[Saved data entries]

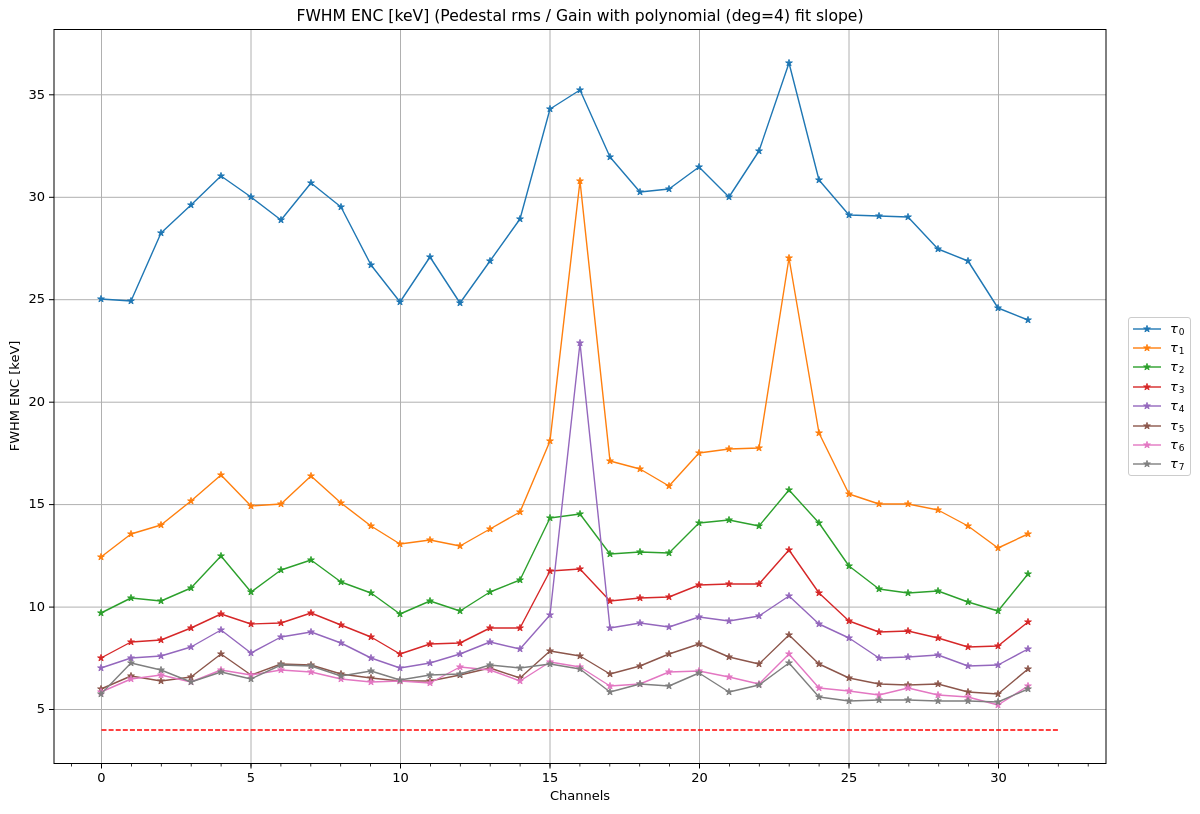
<!DOCTYPE html>
<html lang="en">
<head>
<meta charset="utf-8">
<title>FWHM ENC per channel</title>
<style>
:root {
  --ink: #000; --paper: #fff; --grid: #b0b0b0; --legend-edge: #ccc; --limit: #f00;
  --tau-0: #1f77b4; --tau-1: #ff7f0e; --tau-2: #2ca02c; --tau-3: #d62728;
  --tau-4: #9467bd; --tau-5: #8c564b; --tau-6: #e377c2; --tau-7: #7f7f7f;
}
* { box-sizing: border-box; margin: 0; padding: 0; }
html, body { width: 1200px; height: 814px; overflow: hidden; background: var(--paper); }
.chart { position: relative; width: 1200px; height: 814px; color: var(--ink); font: 13px/16px "DejaVu Sans", sans-serif; white-space: nowrap; }
.chart > * { position: absolute; }
h1 { left: 54px; top: 6px; width: 1052px; text-align: center; font-size: 15.6px; line-height: 20px; font-weight: 400; }
.plot { left: 0; top: 0; }
.y-ticks { left: 0; top: 43.5px; width: 45px; display: grid; grid-template-rows: repeat(7, 102.4px); align-items: center; text-align: right; list-style: none; }
.x-ticks { left: 26.7px; top: 770px; display: grid; grid-template-columns: repeat(7, 149.5px); text-align: center; list-style: none; }
.x-title { left: 54px; top: 788px; width: 1052px; text-align: center; }
.y-title { left: 15px; top: 396px; transform: translate(-50%, -50%) rotate(-90deg); }
.legend { left: 1128px; top: 317px; width: 63px; height: 159px; padding: 1px 0 1px 4px; display: flex; flex-direction: column; border: 1px solid var(--legend-edge); border-radius: 3px; list-style: none; }
.legend li { flex: 1; display: flex; align-items: center; gap: 9px; }
.legend svg { flex: none; }
.legend span { color: var(--ink); font-style: italic; line-height: 16px; }
.legend sub { font-size: 9px; font-style: normal; line-height: 0; vertical-align: -2px; margin-left: 1px; }
.grid { stroke: var(--grid); stroke-width: 1; }
.axes { fill: none; stroke: var(--ink); stroke-width: 1; }
.limit { stroke: var(--limit); stroke-width: 1.4; stroke-dasharray: 5 2.1; }
.series { fill: none; stroke: currentColor; stroke-width: 1.4; stroke-linejoin: round; }
.tau-0 { color: var(--tau-0); } .tau-1 { color: var(--tau-1); }
.tau-2 { color: var(--tau-2); } .tau-3 { color: var(--tau-3); }
.tau-4 { color: var(--tau-4); } .tau-5 { color: var(--tau-5); }
.tau-6 { color: var(--tau-6); } .tau-7 { color: var(--tau-7); }
polyline.tau-0 { marker: url(#star-0); } polyline.tau-1 { marker: url(#star-1); }
polyline.tau-2 { marker: url(#star-2); } polyline.tau-3 { marker: url(#star-3); }
polyline.tau-4 { marker: url(#star-4); } polyline.tau-5 { marker: url(#star-5); }
polyline.tau-6 { marker: url(#star-6); } polyline.tau-7 { marker: url(#star-7); }
</style>
</head>
<body>
<main class="chart">
  <h1>FWHM ENC [keV] (Pedestal rms / Gain with polynomial (deg=4) fit slope)</h1>

  <svg class="plot" width="1200" height="814" viewBox="0 0 1200 814" role="img" aria-label="Line chart of FWHM ENC in keV against channel for eight shaping times">
    <defs>
      <polygon id="star" points="0,-36 8,-11 34,-11 13,4 21,29 0,14 -21,29 -13,4 -34,-11 -8,-11" transform="scale(.1)" fill="currentColor" stroke="currentColor" stroke-width="9" stroke-linejoin="bevel"/>
      <marker id="star-0" class="tau-0" viewBox="-5 -5 10 10" markerWidth="10" markerHeight="10" markerUnits="userSpaceOnUse"><use href="#star"/></marker>
      <marker id="star-1" class="tau-1" viewBox="-5 -5 10 10" markerWidth="10" markerHeight="10" markerUnits="userSpaceOnUse"><use href="#star"/></marker>
      <marker id="star-2" class="tau-2" viewBox="-5 -5 10 10" markerWidth="10" markerHeight="10" markerUnits="userSpaceOnUse"><use href="#star"/></marker>
      <marker id="star-3" class="tau-3" viewBox="-5 -5 10 10" markerWidth="10" markerHeight="10" markerUnits="userSpaceOnUse"><use href="#star"/></marker>
      <marker id="star-4" class="tau-4" viewBox="-5 -5 10 10" markerWidth="10" markerHeight="10" markerUnits="userSpaceOnUse"><use href="#star"/></marker>
      <marker id="star-5" class="tau-5" viewBox="-5 -5 10 10" markerWidth="10" markerHeight="10" markerUnits="userSpaceOnUse"><use href="#star"/></marker>
      <marker id="star-6" class="tau-6" viewBox="-5 -5 10 10" markerWidth="10" markerHeight="10" markerUnits="userSpaceOnUse"><use href="#star"/></marker>
      <marker id="star-7" class="tau-7" viewBox="-5 -5 10 10" markerWidth="10" markerHeight="10" markerUnits="userSpaceOnUse"><use href="#star"/></marker>
    </defs>

    <path class="grid" d="M101.5 29V763M251 29V763M400.5 29V763M550 29V763M699.5 29V763M849 29V763M998.5 29V763M54 94.8H1106M54 197.3H1106M54 299.7H1106M54 402.2H1106M54 504.6H1106M54 607.1H1106M54 709.5H1106"/>

    <polyline class="series tau-0" points="101,299 131,301 161,233 191,205 221,176 251,197 281,220 311,183 341,207 371,265 400,302 430,257 460,303 490,261 520,219 550,109 580,90 610,157 640,192 669,189 699,167 729,197 759,151 789,63 819,180 849,215 879,216 908,217 938,249 968,261 998,308 1028,320"/>
    <polyline class="series tau-1" points="101,557 131,534 161,525 191,501 221,475 251,506 281,504 311,476 341,503 371,526 400,544 430,540 460,546 490,529 520,512 550,441 580,181 610,461 640,469 669,486 699,453 729,449 759,448 789,258 819,433 849,494 879,504 908,504 938,510 968,526 998,548 1028,534"/>
    <polyline class="series tau-2" points="101,613 131,598 161,601 191,588 221,556 251,592 281,570 311,560 341,582 371,593 400,614 430,601 460,611 490,592 520,580 550,518 580,514 610,554 640,552 669,553 699,523 729,520 759,526 789,490 819,523 849,566 879,589 908,593 938,591 968,602 998,611 1028,574"/>
    <polyline class="series tau-3" points="101,658 131,642 161,640 191,628 221,614 251,624 281,623 311,613 341,625 371,637 400,654 430,644 460,643 490,628 520,628 550,571 580,569 610,601 640,598 669,597 699,585 729,584 759,584 789,550 819,593 849,621 879,632 908,631 938,638 968,647 998,646 1028,622"/>
    <polyline class="series tau-4" points="101,668 131,658 161,656 191,647 221,630 251,653 281,637 311,632 341,643 371,658 400,668 430,663 460,654 490,642 520,649 550,615 580,343 610,628 640,623 669,627 699,617 729,621 759,616 789,596 819,624 849,638 879,658 908,657 938,655 968,666 998,665 1028,649"/>
    <polyline class="series tau-5" points="101,689 131,676 161,681 191,677 221,654 251,675 281,664 311,665 341,674 371,678 400,681 430,681 460,675 490,668 520,678 550,651 580,656 610,674 640,666 669,654 699,644 729,657 759,664 789,635 819,664 849,678 879,684 908,685 938,684 968,692 998,694 1028,669"/>
    <polyline class="series tau-6" points="101,692 131,679 161,675 191,682 221,670 251,675 281,670 311,672 341,679 371,682 400,681 430,683 460,667 490,670 520,681 550,662 580,667 610,686 640,684 669,672 699,671 729,677 759,684 789,654 819,688 849,691 879,695 908,688 938,695 968,697 998,705 1028,686"/>
    <polyline class="series tau-7" points="101,694 131,663 161,670 191,682 221,672 251,679 281,665 311,666 341,676 371,671 400,680 430,675 460,674 490,665 520,668 550,664 580,669 610,692 640,684 669,686 699,673 729,692 759,685 789,663 819,697 849,701 879,700 908,700 938,701 968,701 998,702 1028,689"/>
    <line class="limit" x1="101.5" y1="730" x2="1058" y2="730"/>

    <g class="axes">
      <rect x="54" y="29.5" width="1052" height="734"/>
      <path d="M101.5 763v5.5M251 763v5.5M400.5 763v5.5M550 763v5.5M699.5 763v5.5M849 763v5.5M998.5 763v5.5M54 94.8h-5M54 197.3h-5M54 299.7h-5M54 402.2h-5M54 504.6h-5M54 607.1h-5M54 709.5h-5"/>
      <line x1="71.2" y1="765" x2="1089" y2="765" stroke-width="3" stroke-dasharray=".8 29.1"/>
    </g>
  </svg>

  <ol class="y-ticks"><li>35</li><li>30</li><li>25</li><li>20</li><li>15</li><li>10</li><li>5</li></ol>
  <ol class="x-ticks"><li>0</li><li>5</li><li>10</li><li>15</li><li>20</li><li>25</li><li>30</li></ol>
  <p class="x-title">Channels</p>
  <p class="y-title">FWHM ENC [keV]</p>

  <ul class="legend">
    <li class="tau-0"><svg width="28" height="10" viewBox="-14 -5 28 10"><path class="series" d="M-14 0H14"/><use href="#star"/></svg><span>τ<sub>0</sub></span></li>
    <li class="tau-1"><svg width="28" height="10" viewBox="-14 -5 28 10"><path class="series" d="M-14 0H14"/><use href="#star"/></svg><span>τ<sub>1</sub></span></li>
    <li class="tau-2"><svg width="28" height="10" viewBox="-14 -5 28 10"><path class="series" d="M-14 0H14"/><use href="#star"/></svg><span>τ<sub>2</sub></span></li>
    <li class="tau-3"><svg width="28" height="10" viewBox="-14 -5 28 10"><path class="series" d="M-14 0H14"/><use href="#star"/></svg><span>τ<sub>3</sub></span></li>
    <li class="tau-4"><svg width="28" height="10" viewBox="-14 -5 28 10"><path class="series" d="M-14 0H14"/><use href="#star"/></svg><span>τ<sub>4</sub></span></li>
    <li class="tau-5"><svg width="28" height="10" viewBox="-14 -5 28 10"><path class="series" d="M-14 0H14"/><use href="#star"/></svg><span>τ<sub>5</sub></span></li>
    <li class="tau-6"><svg width="28" height="10" viewBox="-14 -5 28 10"><path class="series" d="M-14 0H14"/><use href="#star"/></svg><span>τ<sub>6</sub></span></li>
    <li class="tau-7"><svg width="28" height="10" viewBox="-14 -5 28 10"><path class="series" d="M-14 0H14"/><use href="#star"/></svg><span>τ<sub>7</sub></span></li>
  </ul>
</main>
</body>
</html>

WHAT THE EXERCISE ASKS:
Starting at the line that contains "131,301 161,233 191,205" and stopping after the line that contains "131,642 161,640 191,628", write out every line exactly as it appears above, and no other line.

PROBLEM SOLUTION:
    <polyline class="series tau-0" points="101,299 131,301 161,233 191,205 221,176 251,197 281,220 311,183 341,207 371,265 400,302 430,257 460,303 490,261 520,219 550,109 580,90 610,157 640,192 669,189 699,167 729,197 759,151 789,63 819,180 849,215 879,216 908,217 938,249 968,261 998,308 1028,320"/>
    <polyline class="series tau-1" points="101,557 131,534 161,525 191,501 221,475 251,506 281,504 311,476 341,503 371,526 400,544 430,540 460,546 490,529 520,512 550,441 580,181 610,461 640,469 669,486 699,453 729,449 759,448 789,258 819,433 849,494 879,504 908,504 938,510 968,526 998,548 1028,534"/>
    <polyline class="series tau-2" points="101,613 131,598 161,601 191,588 221,556 251,592 281,570 311,560 341,582 371,593 400,614 430,601 460,611 490,592 520,580 550,518 580,514 610,554 640,552 669,553 699,523 729,520 759,526 789,490 819,523 849,566 879,589 908,593 938,591 968,602 998,611 1028,574"/>
    <polyline class="series tau-3" points="101,658 131,642 161,640 191,628 221,614 251,624 281,623 311,613 341,625 371,637 400,654 430,644 460,643 490,628 520,628 550,571 580,569 610,601 640,598 669,597 699,585 729,584 759,584 789,550 819,593 849,621 879,632 908,631 938,638 968,647 998,646 1028,622"/>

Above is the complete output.